But a runner can spend a good ten or fifteen minutes hanging around at first. Three long at bats that end in strike-outs or lazy flies and the runner and the first basemen will have lots of time to really get acquainted. Get the umpire and the first base coach involved, call down to the second basemen from time to time, and you've got a party out there.
So I wonder if it's common for first basemen to be gregarious types, natural born hosts, as it were.
At any rate, Chatham's first basemen seems a friendly guy.
He's something else too. Tricky.
Other night, Falmouth had a man on, fancied himself a base-stealer, probably because he was. He had the Ricky Henderson thing going on. A batting glove flapping from each back pocket, taking long leads in a low, low crouch with his legs spread wide. Give him a chance and he's going, all the way to third, he sees his way clear. So there he is, big lead and a big lean towards second, and the Chatham first baseman's playing well off the bag behind him, deep in the hole towards second, not bothering to hold the runner on, because Chatham's up by a few and there's two outs, who cares if he runs?
The first baseman breaks for the bag. You can hear the ball whipping over, smack into the first baseman's mitt. The runner's caught flat footed. He snaps his head around, frantically looking for the first baseman, loses his balance a bit as part of him takes off for second and another part tries to make it back to first, and a third just stands there saying, What the fuck!, which is the part of him that knows all of him is out by a mile, whichever way he goes.
Then it dawns on him. The pitcher isn't looking at him. The pitcher's looking in at the catcher. The pitcher's still holding the ball on his hip. The runner turns and glares at the first baseman, who's grinning from ear to ear, lazily punching his empty glove.
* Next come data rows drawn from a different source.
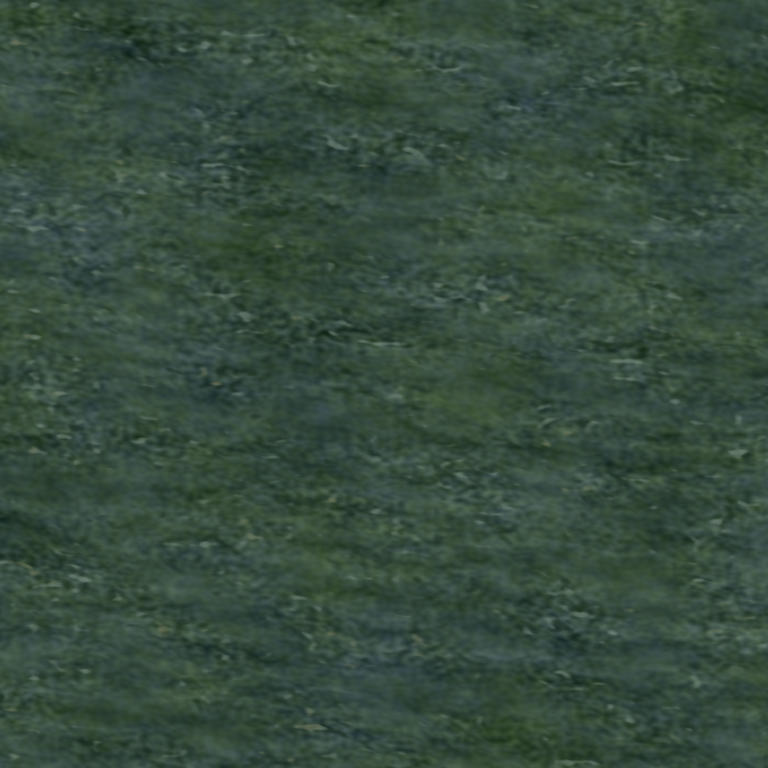
Write a WebGL 1 fragment shader that draws this texture.

```glsl
precision highp float;

uniform vec2 u_resolution;

// Colours
const vec3 BASE_GREEN = vec3(0.214, 0.298, 0.242);
const vec3 LIGHT_RESPONSE = vec3(0.97, 1.0, 0.98);
const vec3 MOSS_SHIFT = vec3(0.006, 0.012, -0.055);
const vec3 PALE_FLECK = vec3(0.47, 0.55, 0.50);
const vec3 STRAW_FLECK = vec3(0.47, 0.49, 0.37);
const vec3 DARK_GAP = vec3(0.10, 0.17, 0.12);

// Direction and feature frequencies, in cycles per canvas
const float SLOPE = 0.085;
const vec2 PATCH_FREQ = vec2(3.5, 5.0);
const vec2 BAND_FREQ = vec2(6.0, 23.0);
const vec2 STREAK_FREQ = vec2(19.0, 58.0);
const vec2 BLADE_FREQ = vec2(48.0, 95.0);
const vec2 GRAIN_FREQ = vec2(88.0, 140.0);
const vec2 FLECK_FREQ = vec2(36.0, 88.0);
const vec2 CLUMP_FREQ = vec2(9.0, 17.0);
const float FURROW_FREQ = 21.0;

// Brightness amplitudes
const float PATCH_AMP = 0.045;
const float BAND_AMP = 0.070;
const float STREAK_AMP = 0.075;
const float BLADE_AMP = 0.065;
const float GRAIN_AMP = 0.075;
const float FURROW_AMP = 0.013;
const float FLECK_STRENGTH = 0.60;
const float GAP_STRENGTH = 0.50;
const float TAU = 6.2831853;

float hash(vec2 p) {
  vec3 q = fract(vec3(p.xyx) * 0.1031);
  q += dot(q, q.yzx + 33.33);
  return fract((q.x + q.y) * q.z);
}

float cornerSlope(vec2 cell, vec2 offset) {
  float angle = TAU * hash(cell);
  return dot(vec2(cos(angle), sin(angle)), offset);
}

// Gradient noise, roughly -0.7 to 0.7
float noise(vec2 p) {
  vec2 i = floor(p);
  vec2 f = p - i;
  vec2 w = f * f * f * (f * (f * 6.0 - 15.0) + 10.0);
  vec2 e = vec2(1.0, 0.0);
  float low = mix(cornerSlope(i, f), cornerSlope(i + e.xy, f - e.xy), w.x);
  float high = mix(cornerSlope(i + e.yx, f - e.yx), cornerSlope(i + e.xx, f - e.xx), w.x);
  return mix(low, high, w.y);
}

float layer(vec2 p, vec2 frequency, float seed) {
  return noise(p * frequency + seed * vec2(17.3, 31.7));
}

void main() {
  vec2 uv = gl_FragCoord.xy / u_resolution.y;

  // Tilted, gently wavering grass direction
  vec2 p = vec2(uv.x, uv.y + SLOPE * uv.x);
  p.y += 0.010 * layer(uv, vec2(5.0, 6.0), 1.0);
  p.y += 0.003 * layer(uv, vec2(24.0), 2.0);

  // Layers from broad patches to fine blades
  float clump = layer(p, CLUMP_FREQ, 3.0);
  float roughness = clamp(1.0 + 1.3 * clump, 0.5, 1.6);
  float streak = layer(p, STREAK_FREQ, 4.0);
  float blade = layer(p, BLADE_FREQ, 5.0);
  float grain = layer(p, GRAIN_FREQ, 6.0);
  float light = PATCH_AMP * layer(p, PATCH_FREQ, 7.0)
              + BAND_AMP * layer(p, BAND_FREQ, 8.0)
              + STREAK_AMP * streak
              + roughness * (BLADE_AMP * blade + GRAIN_AMP * grain);

  // Mown furrows, clearest near the bottom
  float furrowFade = mix(1.0, 0.25, smoothstep(0.2, 0.8, uv.y));
  light += FURROW_AMP * furrowFade * sin(TAU * FURROW_FREQ * p.y);

  // Mossy and bluish areas
  float moss = 0.9 * layer(p, vec2(4.0, 6.0), 9.0)
             + 0.7 * layer(p, vec2(13.0, 32.0), 10.0)
             + 0.7 * layer(p, vec2(60.0, 85.0), 11.0);
  vec3 colour = BASE_GREEN + LIGHT_RESPONSE * light + MOSS_SHIFT * moss;

  // Dark gaps between blades
  float gap = layer(p, vec2(42.0, 76.0), 12.0) + 0.25 * clump;
  colour = mix(colour, DARK_GAP, GAP_STRENGTH * smoothstep(0.30, 0.62, gap));

  // Pale, clustered flecks, a few of them straw coloured
  float fleck = layer(p, FLECK_FREQ, 13.0) + 0.45 * clump + 0.18 * grain;
  float straw = smoothstep(0.15, 0.35, layer(p, vec2(14.0, 18.0), 14.0));
  vec3 fleckColour = mix(PALE_FLECK, STRAW_FLECK, straw);
  colour = mix(colour, fleckColour, FLECK_STRENGTH * smoothstep(0.34, 0.72, fleck));

  gl_FragColor = vec4(clamp(colour, 0.0, 1.0), 1.0);
}
```
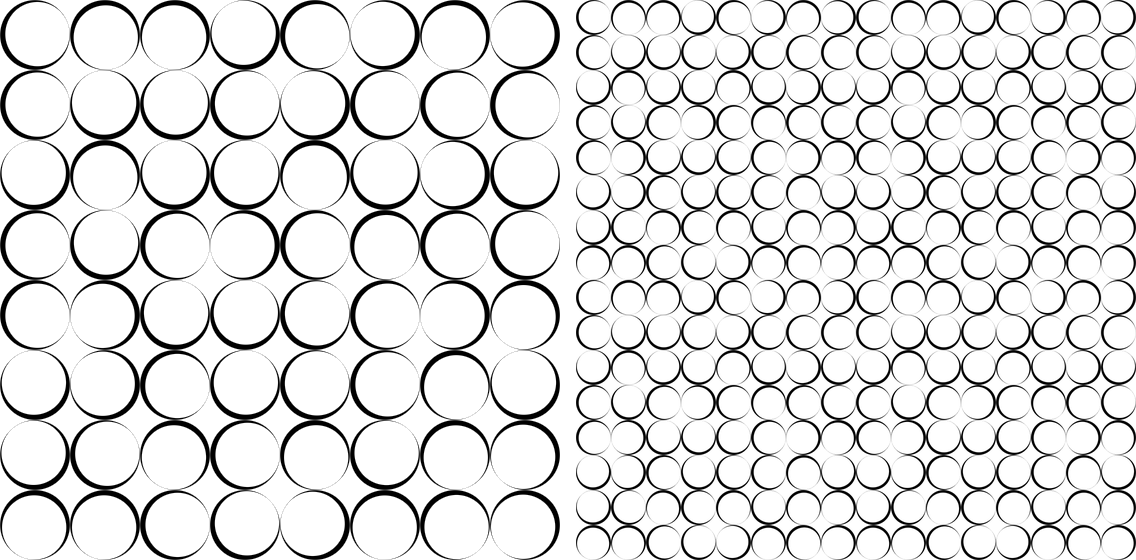
Left, the tile; right, the same tile 2 across and 2 down.
A three.js fragment shader for this pattern:

```glsl
// Grid of touching black rings on white, each thick on one random side and hair-thin opposite.
varying vec2 vUv;

const float REPEATS = 8.0;             // rings across and up
const float TAU = 6.2831853;
const float OUTER_RADIUS = 0.498;      // lengths below are in cells
const float INNER_RADIUS = 0.459;
const float INNER_SHIFT = 0.037;       // how far the hole is off centre
const float SOFTNESS = REPEATS / 512.0; // width of the smoothed edge
const vec3 PAPER = vec3(1.0);
const vec3 INK = vec3(0.005);

// Sine-free hash of a cell index, 0 to 1
float hash(vec2 cell) {
  vec3 p = fract(vec3(cell.xyx) * 0.1031);
  p += dot(p, p.yzx + 33.33);
  return fract((p.x + p.y) * p.z);
}

// Smoothed coverage of a filled circle
float disc(vec2 p, float radius, float softness) {
  return clamp((radius - length(p)) / softness + 0.5, 0.0, 1.0);
}

// Ring whose hole is shifted away from its heavy side
float crescentRing(vec2 p, float heavyAngle, float softness) {
  vec2 heavySide = vec2(cos(heavyAngle), sin(heavyAngle));
  float body = disc(p, OUTER_RADIUS, softness);
  float hole = disc(p + heavySide * INNER_SHIFT, INNER_RADIUS, softness);
  return max(body - hole, 0.0);
}

void main() {
  vec2 grid = vUv * REPEATS;
  vec2 cell = mod(floor(grid), REPEATS); // wraps at the canvas edge
  vec2 local = fract(grid) - 0.5;

  float heavyAngle = TAU * hash(cell + 17.0);
  float ink = crescentRing(local, heavyAngle, SOFTNESS);

  gl_FragColor = vec4(mix(PAPER, INK, ink), 1.0);
}
```
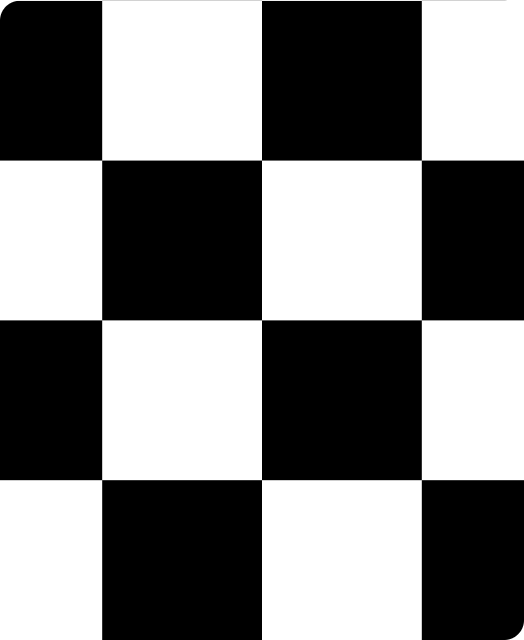
Reproduce this pattern procedurally as a WebGL 1 fragment shader.

```glsl
precision highp float;
// Black and white checkerboard, four rows of squares centred across the width,
// so the outer columns are cropped. Two square waves multiply into the checks,
// and a rounded rectangle trims the outer corners to white.

uniform vec2 u_resolution;

// Signed distance to the nearest edge of a unit square wave, positive in even cells.
vec2 squareWave(vec2 p) {
  return abs(mod(p - 0.5, 2.0) - 1.0) - 0.5;
}

float roundedBox(vec2 p, vec2 halfSize, float radius) {
  vec2 q = abs(p) - halfSize + radius;
  return length(max(q, 0.0)) + min(max(q.x, q.y), 0.0) - radius;
}

void main() {
  // Canvas height is one unit; x is measured from the centre line.
  vec2 uv = gl_FragCoord.xy / u_resolution.y;
  float aspect = u_resolution.x / u_resolution.y;
  vec2 pos = vec2(uv.x - 0.5 * aspect, uv.y);

  // Checks: cells with an odd column and row sum are black.
  float cell = 0.2497;
  vec2 wave = clamp(squareWave(pos / cell) * cell * u_resolution.y * 2.0, -1.0, 1.0);
  float white = 0.5 + 0.5 * wave.x * wave.y;

  // Rounded outline, leaving a hairline of white along the top.
  vec2 halfSize = vec2(0.5 * aspect, 2.0 * cell);
  float outline = roundedBox(pos - vec2(0.0, halfSize.y), halfSize, 0.031);
  float inside = clamp(0.5 - outline * u_resolution.y, 0.0, 1.0);

  gl_FragColor = vec4(vec3(mix(1.0, white, inside)), 1.0);
}
```
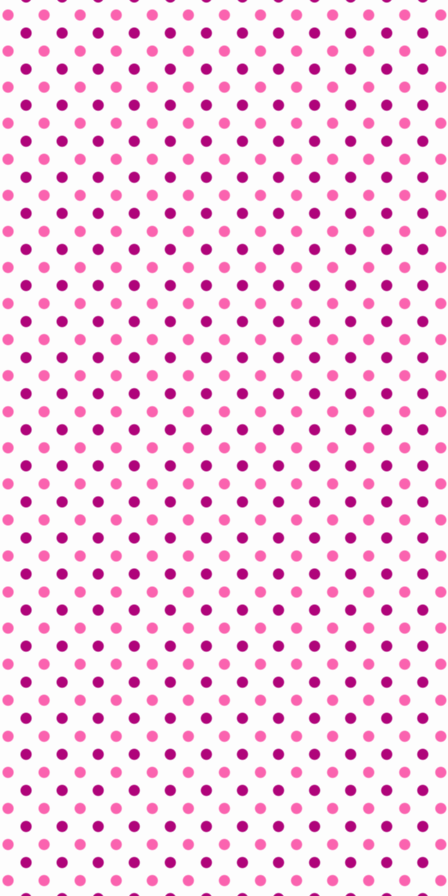
Give the GLSL for this pattern, as a WebGL 1 fragment shader.

```glsl
precision highp float;
// Two-tone polka dots on near-white: a square lattice of magenta dots with
// a pink dot at the centre of every cell. Each lattice is a repeated circle
// distance, measured in canvas heights from the top left corner.
uniform vec2 u_resolution;

// Signed distance to the nearest dot of a square lattice.
float dotLattice(vec2 p, vec2 centre, float pitch, float radius) {
  vec2 cell = (fract((p - centre) / pitch + 0.5) - 0.5) * pitch;
  return length(cell) - radius;
}

// Coverage with a slightly soft edge, never thinner than a pixel.
float coverage(float distance) {
  float soft = max(0.0012, 0.65 / u_resolution.y);
  return 1.0 - smoothstep(-soft, soft, distance);
}

void main() {
  vec2 p = gl_FragCoord.xy / u_resolution.y;
  p.y = 1.0 - p.y;

  float pitch = 0.04025;
  float radius = 0.0062;
  vec2 magentaCentre = vec2(0.0291, 0.0369);
  vec2 pinkCentre = magentaCentre + 0.5 * pitch;

  vec3 color = vec3(0.993, 0.992, 0.993);
  color = mix(color, vec3(0.98, 0.39, 0.685),
              coverage(dotLattice(p, pinkCentre, pitch, radius)));
  color = mix(color, vec3(0.685, 0.015, 0.48),
              coverage(dotLattice(p, magentaCentre, pitch, radius)));

  gl_FragColor = vec4(color, 1.0);
}
```
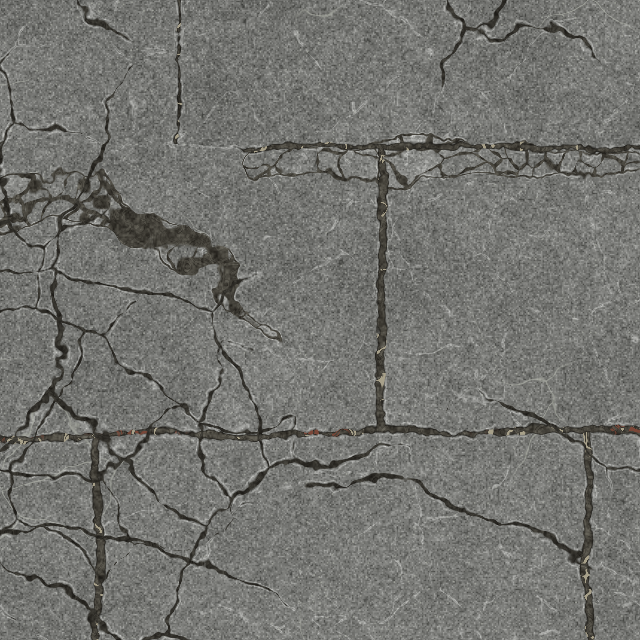
Write a WebGL 2 fragment shader that draws this texture.

```glsl
#version 300 es
precision highp float;
// Weathered grey concrete slabs: a running bond of gritty joints, warped cell
// borders and falling arcs for cracks, bands of broken stones and pale
// hairlines, all laid over mottled fine grain.
uniform vec2 u_resolution;
out vec4 fragColor;
#define SLAB vec2(0.765, 0.449)
#define SLAB_ORIGIN vec2(0.6, 0.323)
#define ROW_SHIFT 0.445     // sideways step between rows
#define JOINT_WIDTH 0.0066  // half width of joints
#define CRACK_WIDTH 0.0026  // half width of cracks
#define CRACK_SCALE 3.3     // crack cells per canvas
#define STONE_SCALE 25.0    // rubble stones per canvas
#define GRAIN 0.215         // contrast of the fine grain
#define CONCRETE vec3(0.464, 0.467, 0.454)
#define GRIT_DARK vec3(0.14, 0.13, 0.11)
#define GRIT_LIGHT vec3(0.42, 0.41, 0.37)
#define PALE vec3(0.70, 0.71, 0.67)

float hash(vec2 c) {
    vec3 q = fract(c.xyx * 0.1031);
    q += dot(q, q.yzx + 33.33);
    return fract((q.x + q.y) * q.z);
}
vec2 hash2(vec2 c) { return vec2(hash(c), hash(c + 71.7)); }
float noise(vec2 p) {
    vec2 c = floor(p), f = p - c;
    f = f * f * (3.0 - 2.0 * f);
    return mix(mix(hash(c), hash(c + vec2(1, 0)), f.x),
               mix(hash(c + vec2(0, 1)), hash(c + vec2(1, 1)), f.x), f.y);
}
float fbm(vec2 p) {
    float sum = 0.0;
    for (float amp = 0.53; amp > 0.05; amp *= 0.5, p = 2.03 * p + 17.3) sum += amp * noise(p);
    return sum;
}
// Distance to the nearest cell border (x) and random cell value (y)
vec2 cells(vec2 p) {
    vec2 base = floor(p), nearest = vec2(0), home = vec2(0);
    float best = 9.0, border = 9.0;
    for (int k = 0; k < 9; k++) {
        vec2 c = base + vec2(k % 3 - 1, k / 3 - 1), r = c + hash2(c) - p;
        if (dot(r, r) < best) { best = dot(r, r); nearest = r; home = c; }
    }
    for (int k = 0; k < 25; k++) {
        vec2 c = home + vec2(k % 5 - 2, k / 5 - 2), r = c + hash2(c) - p, gap = r - nearest;
        if (dot(gap, gap) > 1e-4) border = min(border, dot(0.5 * (r + nearest), normalize(gap)));
    }
    return vec2(border, hash(home + 5.5));
}
// Smooth coverage of a negative distance
float inside(float d) { return 1.0 - smoothstep(-0.7, 0.7, d * u_resolution.y); }
// Widens a line by w where amount is 1 and hides it where amount is 0
float widen(float d, float w, float amount) { return d - mix(-0.0026, w, amount); }

void main() {
    vec2 p = gl_FragCoord.xy / u_resolution.y;
    vec2 sway = vec2(fbm(p * 8.0), fbm(p * 8.0 + 40.0)) - 0.5;
    vec2 jag = vec2(noise(p * 65.0), noise(p * 65.0 + 20.0)) - 0.5;
    vec2 q = p + 0.085 * sway + 0.008 * jag;
    float rough = 0.4 + 1.2 * noise(p * 24.0 + 8.0), chipped = 0.004 * (noise(p * 150.0) - 0.5);
    // Joints of the running bond
    vec2 s = p + 0.03 * sway + 0.005 * jag - SLAB_ORIGIN;
    float row = floor(s.y / SLAB.y), line = round(s.y / SLAB.y), upper = step(0.5, line);
    float dy = s.y - SLAB.y * line, dx = s.x - ROW_SHIFT * row;
    dx -= SLAB.x * round(dx / SLAB.x);
    float present = mix(1.0, smoothstep(0.35, 0.4, p.x), upper);
    float upright = abs(dx) - JOINT_WIDTH * (0.6 + 0.4 * rough) * (row > 0.5 ? 0.3 : 1.0);
    float jointGap = min(upright, widen(abs(dy), 0.7 * JOINT_WIDTH * rough, present)) + chipped;
    // Cracks: two sizes of cell borders, then long falling arcs
    float crackGap = 1.0, zone = noise(p * 3.0 + 11.0) + 0.4 * (p.y - p.x);
    for (float k = 1.0; k < 3.0; k++) {
        float d = cells(q * CRACK_SCALE * k + 3.0).x / (CRACK_SCALE * k);
        float spread = smoothstep(0.0, 0.14, zone - 0.2 - 0.24 * k);
        crackGap = min(crackGap, widen(d, CRACK_WIDTH * rough / sqrt(k), spread));
    }
    for (float i = 0.0; i < 2.0; i++) {
        float t = q.x - 0.5 * i;
        float arc = abs(q.y - 0.18 - 0.07 * i + 0.64 * t * t) / length(vec2(1.0, 1.28 * t));
        float taper = smoothstep(-0.03, 0.02, t) * (1.0 - smoothstep(0.4, 0.5, t));
        crackGap = min(crackGap, widen(arc, CRACK_WIDTH * rough, taper));
    }
    crackGap += 0.8 * chipped;
    // Rubble: a tapering diagonal fault and a strip under the upper joint
    float fault = abs(q.y - 0.7 + 1.1 * q.x * q.x) / length(vec2(1.0, 2.2 * q.x));
    float faultWidth = 0.004 + 0.028 * rough * (1.0 - smoothstep(0.08, 0.46, q.x));
    float faultGap = fault - faultWidth + 0.02 * smoothstep(0.44, 0.47, q.x);
    float strip = 0.01 + 0.03 * noise(p * vec2(9.0, 4.0) + 2.0) * rough;
    float rubbleGap = min(faultGap, abs(dy + 0.022) - mix(-0.05, strip, upper * present)) + chipped;
    vec2 stone = cells(p * STONE_SCALE + 3.0 * sway);
    float crushed = smoothstep(0.5, 0.62, noise(p * 38.0) + 0.25 * smoothstep(0.1, 0.2, p.x) - 0.1);
    float rubble = inside(rubbleGap), broken = inside(stone.x / STONE_SCALE + chipped - 0.0024 * rough);
    float rubbleGrit = max(rubble * max(broken, crushed * inside(faultGap)),
                           inside(abs(rubbleGap) - 0.0014 * rough));
    // Mottled concrete with fine grain and pale chipped rims
    float opening = min(min(jointGap, crackGap), abs(rubbleGap)), g = noise(p * 430.0) - 0.5;
    float tone = 0.09 * (fbm(p * 5.0 + 6.0) - 0.5) + 0.05 * (noise(p * 45.0) - 0.5);
    tone += GRAIN * (g * (0.6 + 4.0 * g * g) + 0.4 * (noise(p * 205.0 + 9.0) - 0.5));
    tone += 0.05 * rubble * stone.y;
    tone += 0.15 * inside(abs(opening - 0.0028) - 0.0011) * smoothstep(0.45, 0.65, noise(p * 60.0 + 4.0));
    vec3 color = CONCRETE + tone;
    // Pale hairlines and specks
    float hair = inside(cells(q * 7.0 + 30.0).x / 7.0 - 0.0009) * smoothstep(0.64, 0.78, noise(p * 6.0 + 50.0));
    vec2 dotCell = floor(p * 95.0), offset = fract(p * 95.0) - 0.3 - 0.4 * hash2(dotCell);
    float speck = inside(length(offset) / 95.0 - 0.0013) * step(0.86, hash(dotCell + 13.0));
    color = mix(color, PALE, 0.65 * max(hair, speck));
    // Dark grit in every opening, with cream and rusty flecks in the joints
    vec2 fleck = cells(p * vec2(125.0, 80.0) + 4.0 * jag);
    float chip = smoothstep(0.03, 0.2, fleck.x), fine = noise(p * 130.0) + noise(p * 310.0);
    vec3 grit = mix(GRIT_DARK, GRIT_LIGHT, 0.42 * fine + 0.3 * (chip * fleck.y - 0.3));
    vec3 fill = grit * mix(0.6, 1.1, smoothstep(0.0, 0.003, -jointGap));
    fill = mix(fill, vec3(0.66, 0.63, 0.54), chip * step(0.92, fleck.y));
    float rusty = step(abs(line), 0.5) * step(abs(dy), 0.02) * smoothstep(0.5, 0.65, noise(p * 8.0 + 33.0));
    fill = mix(fill, vec3(0.48, 0.28, 0.22), chip * rusty * step(fleck.y, 0.3));
    color = mix(color, grit, rubbleGrit);
    color = mix(color, fill, inside(jointGap));
    color = mix(color, grit * 0.75, inside(crackGap));
    fragColor = vec4(clamp(color, 0.0, 1.0), 1.0);
}
```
I'll bet he's been perfecting that trick and the sound effects since his first year of little league.